Beginning with a venue-organized, crowd-led toast to Phil, Set 3 was the game-changer, and above all, the feeling throughout was one of rollicking abandon, with a stopover (around "Dark Star jam > Morning Dew") into poignancy. After a gorgeous "Peggy-O" that saw Jackie melting hearts, Larry singing with surprising tenderness and the best use of Williams' gossamer harmonies, the band decided it was blowout time, and jumped headlong into a "Cumberland Blues" that positively rocked. This wasn't bluegrass rocking, it was rocking rockingthe tune was heavy and frenetic, with ribbony solos, twisting into a jam that eventually begat "Uncle John's Band" and a nifty choice by Campbell to play the guitar lead on mandolin.
There were plenty of directions to go, and the band seemed to toy with any number of them—descent? ascent? lateral? sprawl?—before climbing into "Cryptical Envelopment." It was a wise shift, and so too was the short, instrumental "Dark Star" break, which if drawn out might have landed too easily in the cosmos with so many more stops to hit before the end of the night. No, they had something else in mind besides a deep-space flight, and it was clear after those first familiar, dirge-y chords, that it was "Morning Dew."
I confess I would have loved to hear what Jackie could do with the tune—especially with his choices on "Death Don't" five nights earlier—but Phil's vocals were even and capable.
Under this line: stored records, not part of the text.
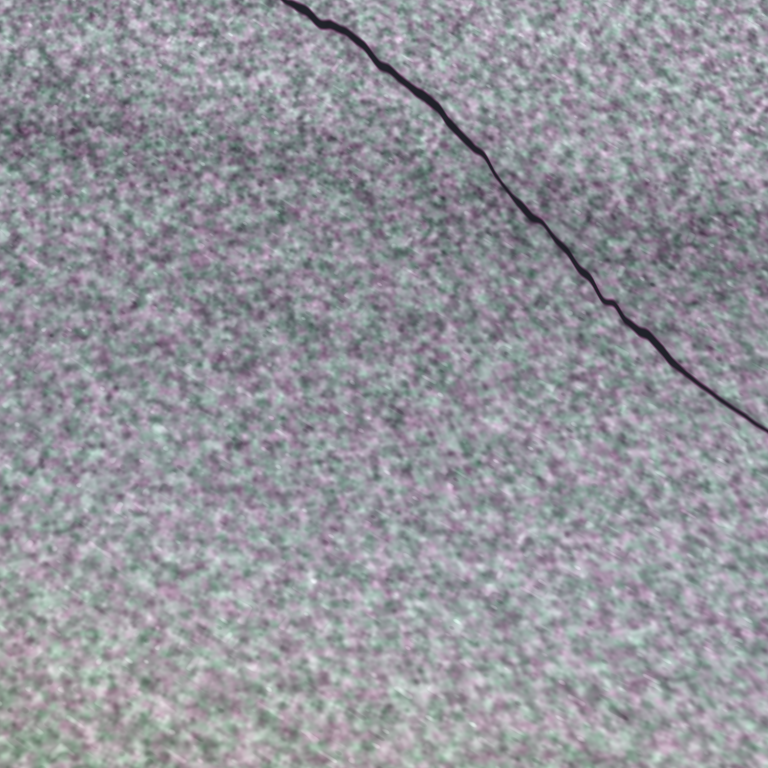
Reproduce this texture procedurally as a Shadertoy shader.

```glsl
// Worn asphalt seen at a slant: soft grey grain that grows toward the viewer,
// tinted green and mauve, under broad light and dark bands.
// Layered value noise makes the grain; a jagged curve makes the dark crack.

float hash(vec2 p) {
    return fract(sin(dot(p, vec2(127.1, 311.7))) * 43758.5453);
}

float noise(vec2 p) {
    vec2 i = floor(p), f = fract(p);
    f = f * f * (3.0 - 2.0 * f);
    return mix(mix(hash(i), hash(i + vec2(1, 0)), f.x),
               mix(hash(i + vec2(0, 1)), hash(i + vec2(1, 1)), f.x), f.y);
}

// Soft unit bump around zero
float bump(float x, float width) {
    return exp(-x * x / (width * width));
}

// Perspective ground coordinates: finer far away, leaning at the right
vec2 groundPlane(vec2 uv) {
    return vec2((uv.x - 0.1) * (76.0 + 36.0 * uv.y),
                84.0 * uv.y + 20.0 * uv.y * uv.y);
}

// Broad brightness of the surface without grain
float shading(vec2 uv) {
    float warp = 0.05 * (noise(uv * vec2(4.0, 7.0)) - 0.5);
    float y = uv.y + warp;
    float slope = 0.86 - 0.19 * uv.x;
    float left = 1.0 - smoothstep(0.1, 0.7, uv.x);
    float shade = mix(0.645, 0.575, smoothstep(0.05, 0.6, y));
    shade += 0.045 * smoothstep(0.0, 0.12, y - slope);
    shade -= 0.085 * bump(y - slope + 0.01, 0.075);
    shade += 0.035 * left * bump(y - 0.755, 0.03);
    shade -= 0.05 * left * smoothstep(0.93, 1.0, y);
    shade -= 0.025 * bump(y - 0.66 + 0.12 * uv.x, 0.07);
    return shade + 0.03 * (noise(uv * 9.0 + 4.0) - 0.5);
}

// Height of the crack above each x
float crackHeight(float x) {
    float along = (x - 0.385) / 0.615;
    float jag = 0.016 * (noise(vec2(x * 24.0, 3.0)) - 0.5)
              + 0.011 * (noise(vec2(x * 65.0, 8.0)) - 0.5);
    jag *= 1.0 - 0.85 * smoothstep(0.82, 0.9, x);
    return 1.0 - 0.562 * along + 0.024 * sin(6.283 * along) + jag;
}

void mainImage(out vec4 fragColor, in vec2 fragCoord) {
    vec2 uv = fragCoord / iResolution.xy;
    vec2 ground = groundPlane(uv);
    mat2 turn = mat2(0.8, 0.6, -0.6, 0.8);
    vec2 turned = turn * ground;

    // Grain brightness: two rotated layers and a finer one
    float grain = noise(ground * vec2(1.0, 0.9)) + noise(turned * 1.25 + 31.0)
                + 0.6 * noise(turn * turned * 2.1 + 57.0) - 1.3;
    float contrast = mix(0.21, 0.24, smoothstep(0.5, 0.9, uv.y));
    float value = shading(uv) + contrast * grain;

    // Sparse pale chips and dark pits
    float chips = noise(turned * vec2(0.75, 1.0) + 93.0);
    value += 0.13 * smoothstep(0.8, 1.0, chips);
    value -= 0.08 * smoothstep(0.2, 0.0, chips);

    // Cool cast in the middle, warmer near the viewer
    float cool = smoothstep(0.0, 0.45, uv.y + 0.25 * uv.x);
    vec3 color = value + mix(vec3(0.0, 0.002, -0.01), vec3(-0.008, -0.004, 0.03), cool);

    // Green and mauve mottling
    float tint = noise(ground * 0.85 + 71.0) + 0.6 * noise(turned * 1.5 + 13.0) - 0.8;
    color += tint * vec3(-0.075, 0.085, -0.02);

    // Crack with a slight colour fringe
    float gap = abs(uv.y - crackHeight(uv.x)) * 0.72;
    float halfWidth = 0.0015 + 0.0032 * noise(vec2(uv.x * 38.0, 21.0));
    halfWidth *= 1.0 - 0.4 * smoothstep(0.84, 0.95, uv.x);
    vec3 fringe = vec3(0.0003, -0.0003, 0.0001);
    vec3 open = 1.0 - smoothstep(halfWidth - 0.0015, halfWidth + 0.0025, gap + fringe);
    color *= 1.0 - 0.12 * bump(gap, 0.008);
    color = mix(color, vec3(0.10, 0.11, 0.14), open * 0.94);

    fragColor = vec4(clamp(color, 0.0, 1.0), 1.0);
}
```
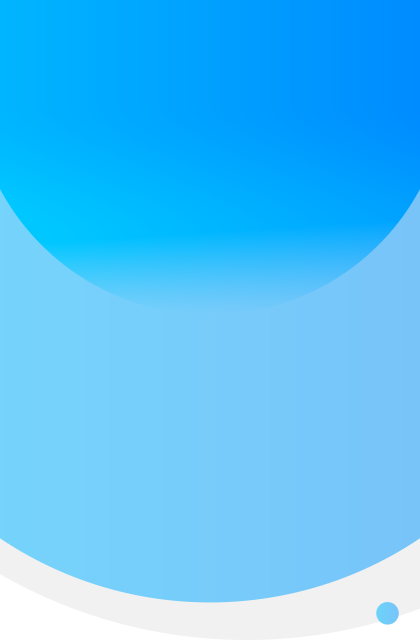
This background is drawn by a Shadertoy shader. Its source:

```glsl
// Overlapping blue gradient discs hanging from the top of a white page, with a small dot.

// Lengths are in canvas heights; discs are (centre x, centre y, radius).
const float PAGE_WIDTH = 0.65625;
const vec3 GREY_DISC = vec3(0.3854, 0.7734, 0.7734);
const vec3 PALE_DISC = vec3(0.3281, 0.6458, 0.5871);
const vec3 DEEP_DISC = vec3(0.3281, 0.8802, 0.3721);
const vec3 DOT_DISC  = vec3(0.6055, 0.0417, 0.0176);

const vec3 WHITE      = vec3(1.0);
const vec3 GREY       = vec3(0.945);
const vec3 PALE_LEFT  = vec3(0.46, 0.83, 0.985);
const vec3 PALE_RIGHT = vec3(0.47, 0.768, 0.977);
const vec3 DOT_LEFT   = vec3(0.42, 0.83, 0.98);
const vec3 DEEP_LEFT  = vec3(0.0, 0.71, 1.0);
const vec3 DEEP_RIGHT = vec3(0.0, 0.548, 1.0);
const vec3 CYAN_LIFT  = vec3(0.0, 0.09, 0.0);

const float LIFT_TOP    = 0.84;   // where the deep disc starts turning cyan
const float LIFT_BOTTOM = 0.62;
const float FADE_TOP    = 0.616;  // height of the fade line at the left edge
const float FADE_SLOPE  = 0.064;
const float FADE_BOTTOM = 0.508;
const float FADE_CURVE  = 1.3;

// Antialiased coverage of a disc.
float discMask(vec2 p, vec3 disc) {
    float pixel = 1.0 / iResolution.y;
    float dist = length(p - disc.xy) - disc.z;
    return clamp(0.5 - dist / pixel, 0.0, 1.0);
}

// Opacity of the deep disc: solid above a tilted line, dissolving below it.
float deepOpacity(vec2 p) {
    float fadeTop = FADE_TOP + FADE_SLOPE * p.x;
    float t = clamp((p.y - FADE_BOTTOM) / (fadeTop - FADE_BOTTOM), 0.0, 1.0);
    return pow(t, FADE_CURVE);
}

void mainImage(out vec4 fragColor, in vec2 fragCoord) {
    vec2 p = fragCoord / iResolution.y;
    p.x += 0.5 * (PAGE_WIDTH - iResolution.x / iResolution.y);
    float across = clamp(p.x / PAGE_WIDTH, 0.0, 1.0);

    // Page and large discs
    vec3 color = mix(WHITE, GREY, discMask(p, GREY_DISC));
    vec3 pale = mix(PALE_LEFT, PALE_RIGHT, across);
    color = mix(color, pale, discMask(p, PALE_DISC));

    // Deep disc with a cyan lower rim
    float lift = 1.0 - smoothstep(LIFT_BOTTOM, LIFT_TOP, p.y);
    vec3 deep = mix(DEEP_LEFT, DEEP_RIGHT, across) + CYAN_LIFT * lift;
    color = mix(color, deep, discMask(p, DEEP_DISC) * deepOpacity(p));

    // Small dot
    float dotAcross = clamp(0.5 + 0.5 * (p.x - DOT_DISC.x) / DOT_DISC.z, 0.0, 1.0);
    color = mix(color, mix(DOT_LEFT, PALE_RIGHT, dotAcross), discMask(p, DOT_DISC));

    fragColor = vec4(color, 1.0);
}
```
The jam segment crawled—starry interplay, mostly, between Campbell and Molitz—and then came the first rhythmic pulses, and then Molo kicked up the tempo ever so slightly, and then a bit more, and then a few front row dwellers started dancing, and then the whole crowd got it, and the first chorus of "I Know You Rider" finally broke through, the train barreling out of the tunnel as its headlight grew brighter and brighter.
It might have been the place to stop; it would have made the set a little short by the standards of the run but, well, this was a three-set night and we'd already been treated. But as "Rider" chugged to its final station stop, Lesh looked to Molo and suddenly let the bottom drop outsuddenly in the swirling, rubbery groove of "The Other One."
In the audience, in the front floor section, it was like dropping from a hang-glider ride in the sky into a raging ocean. The buildup continued until Phil finally dropped a capital-B Bomb to officially announce the song and proceed toward its first verse. Like 11/6, the band toyed with the rhythms and jammed hard in the melodic playground, and it seemed as though another split version was in the works. But this time, they veered back toward that churning melody, and wrapped things up with a tidier presentation, recounting "Cryptical" and the "Dark Star" instrumental, and gradually sloping toward major keys that, within about five minutes of transition, yielded the candied opening hook of "Sugar Magnolia." The crowd was going batshit, and rocked forward collectively when another big melody drop cued the "Sunshine Daydream" suffix.
A heavy encore choice ("Unbroken Chain") opened up into a tentative jam that suggested it wouldn't be the last song, and that the band would either go the playful, rollicking route (a la "Not Fade Away" or "Johnny B. Goode"), or stay heavy, meaning "Brokedown" was the choice. The hymn-like, communal spirit that had held the theater during "Ripple" returned. And a beautiful night was complete.
The old hippie standing next to me for much of the show yelled "Thank you, Phil!" and put his arms around passersby whether they liked it or not. His expression—-a mix of satisfaction, drunken mindlessness and the bittersweet taste of everything being over and done with—said it all.